Segment Start: DATA FOR THIS TASK

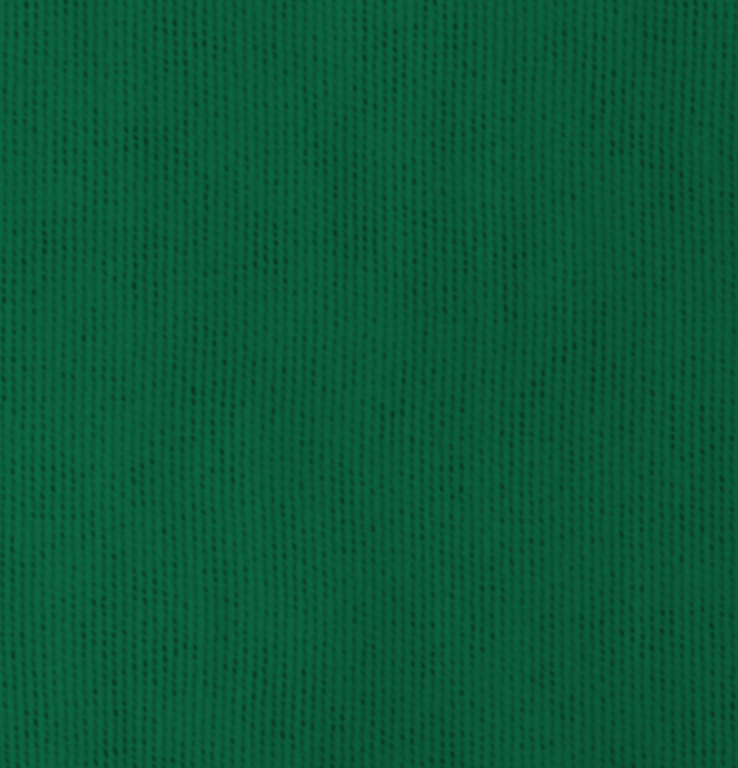
A Shadertoy shader for this texture:

```glsl
#define COLUMNS 74.0
#define ROWS 78.0
#define GROOVE_WIDTH 0.30
#define WOBBLE 0.16
#define GRAIN 0.035
#define LIGHT_GREEN vec3(0.046, 0.383, 0.240)
#define DARK_GREEN vec3(0.030, 0.225, 0.145)

float hash(vec2 p) {
    vec3 q = fract(vec3(p.xyx) * 0.1031);
    q += dot(q, q.yzx + 33.33);
    return fract((q.x + q.y) * q.z);
}

float noise(vec2 p) {
    vec2 cell = floor(p), f = fract(p);
    f = f * f * (3.0 - 2.0 * f);
    float low = mix(hash(cell), hash(cell + vec2(1, 0)), f.x);
    float high = mix(hash(cell + vec2(0, 1)), hash(cell + vec2(1, 1)), f.x);
    return mix(low, high, f.y);
}

// Shadow of the groove between two ribs, pinched into a dash at every stitch
float grooveShadow(vec2 knit) {
    float column = floor(knit.x);
    float across = fract(knit.x) - 0.5;

    // Each column has its own phase and uneven stitch spacing
    float along = knit.y + hash(vec2(column, 7.0))
                + 0.7 * noise(vec2(column * 3.7, knit.y * 0.4));
    float stitch = floor(along);
    float inStitch = fract(along) - 0.5;
    float depth = hash(vec2(column, stitch) + 19.0);

    // Dashes lean a little and wander sideways
    across += WOBBLE * (noise(vec2(column * 5.3, knit.y * 0.9)) - 0.5);
    across += 0.14 * inStitch;

    float groove = exp(-pow(across / GROOVE_WIDTH, 2.0));
    float dash = exp(-pow(across / (GROOVE_WIDTH * 0.75), 2.0))
               * smoothstep(0.5, 0.08, abs(inStitch));
    return 0.30 * groove + dash * (0.18 + 0.48 * depth * depth);
}

void mainImage(out vec4 fragColor, in vec2 fragCoord) {
    vec2 uv = fragCoord / iResolution.xy;
    vec2 knit = uv * vec2(COLUMNS, ROWS);

    // Slow bend of the ribs
    knit.x += 0.5 * (noise(uv * vec2(3.0, 5.0)) - 0.5);

    // Supersampled grooves keep the narrow ribs smooth
    vec2 pixel = vec2(COLUMNS, ROWS) / iResolution.xy;
    float shadow = 0.0;
    for (int i = 0; i < 4; i++) {
        vec2 offset = vec2(i % 2, i / 2) * 0.5 - 0.25;
        shadow += 0.25 * grooveShadow(knit + offset * pixel);
    }

    // Patches of deeper and shallower relief
    shadow *= 0.75 + 0.5 * noise(uv * vec2(26.0, 16.0) + 4.0);
    vec3 color = mix(LIGHT_GREEN, DARK_GREEN, clamp(shadow, 0.0, 1.0));

    // Light falls off from the upper left, with faint vertical streaks
    float light = 1.05 - 0.09 * uv.x + 0.03 * (uv.y - 0.5);
    light += 0.05 * (noise(uv * vec2(30.0, 5.0)) - 0.5);
    light += 0.04 * (noise(uv * 4.0 + 11.0) - 0.5);

    // Fine fibre grain
    light += GRAIN * 2.0 * (noise(uv * vec2(190.0, 200.0)) - 0.5);
    fragColor = vec4(color * light, 1.0);
}
```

Segment End: DATA FOR THIS TASK

EXERCISE BRIEF →
Each line above is to be copied exactly, and the pictures are to be dropped.

ANSWER TO THE EXERCISE →
A Shadertoy shader for this texture:

```glsl
#define COLUMNS 74.0
#define ROWS 78.0
#define GROOVE_WIDTH 0.30
#define WOBBLE 0.16
#define GRAIN 0.035
#define LIGHT_GREEN vec3(0.046, 0.383, 0.240)
#define DARK_GREEN vec3(0.030, 0.225, 0.145)

float hash(vec2 p) {
    vec3 q = fract(vec3(p.xyx) * 0.1031);
    q += dot(q, q.yzx + 33.33);
    return fract((q.x + q.y) * q.z);
}

float noise(vec2 p) {
    vec2 cell = floor(p), f = fract(p);
    f = f * f * (3.0 - 2.0 * f);
    float low = mix(hash(cell), hash(cell + vec2(1, 0)), f.x);
    float high = mix(hash(cell + vec2(0, 1)), hash(cell + vec2(1, 1)), f.x);
    return mix(low, high, f.y);
}

// Shadow of the groove between two ribs, pinched into a dash at every stitch
float grooveShadow(vec2 knit) {
    float column = floor(knit.x);
    float across = fract(knit.x) - 0.5;

    // Each column has its own phase and uneven stitch spacing
    float along = knit.y + hash(vec2(column, 7.0))
                + 0.7 * noise(vec2(column * 3.7, knit.y * 0.4));
    float stitch = floor(along);
    float inStitch = fract(along) - 0.5;
    float depth = hash(vec2(column, stitch) + 19.0);

    // Dashes lean a little and wander sideways
    across += WOBBLE * (noise(vec2(column * 5.3, knit.y * 0.9)) - 0.5);
    across += 0.14 * inStitch;

    float groove = exp(-pow(across / GROOVE_WIDTH, 2.0));
    float dash = exp(-pow(across / (GROOVE_WIDTH * 0.75), 2.0))
               * smoothstep(0.5, 0.08, abs(inStitch));
    return 0.30 * groove + dash * (0.18 + 0.48 * depth * depth);
}

void mainImage(out vec4 fragColor, in vec2 fragCoord) {
    vec2 uv = fragCoord / iResolution.xy;
    vec2 knit = uv * vec2(COLUMNS, ROWS);

    // Slow bend of the ribs
    knit.x += 0.5 * (noise(uv * vec2(3.0, 5.0)) - 0.5);

    // Supersampled grooves keep the narrow ribs smooth
    vec2 pixel = vec2(COLUMNS, ROWS) / iResolution.xy;
    float shadow = 0.0;
    for (int i = 0; i < 4; i++) {
        vec2 offset = vec2(i % 2, i / 2) * 0.5 - 0.25;
        shadow += 0.25 * grooveShadow(knit + offset * pixel);
    }

    // Patches of deeper and shallower relief
    shadow *= 0.75 + 0.5 * noise(uv * vec2(26.0, 16.0) + 4.0);
    vec3 color = mix(LIGHT_GREEN, DARK_GREEN, clamp(shadow, 0.0, 1.0));

    // Light falls off from the upper left, with faint vertical streaks
    float light = 1.05 - 0.09 * uv.x + 0.03 * (uv.y - 0.5);
    light += 0.05 * (noise(uv * vec2(30.0, 5.0)) - 0.5);
    light += 0.04 * (noise(uv * 4.0 + 11.0) - 0.5);

    // Fine fibre grain
    light += GRAIN * 2.0 * (noise(uv * vec2(190.0, 200.0)) - 0.5);
    fragColor = vec4(color * light, 1.0);
}
```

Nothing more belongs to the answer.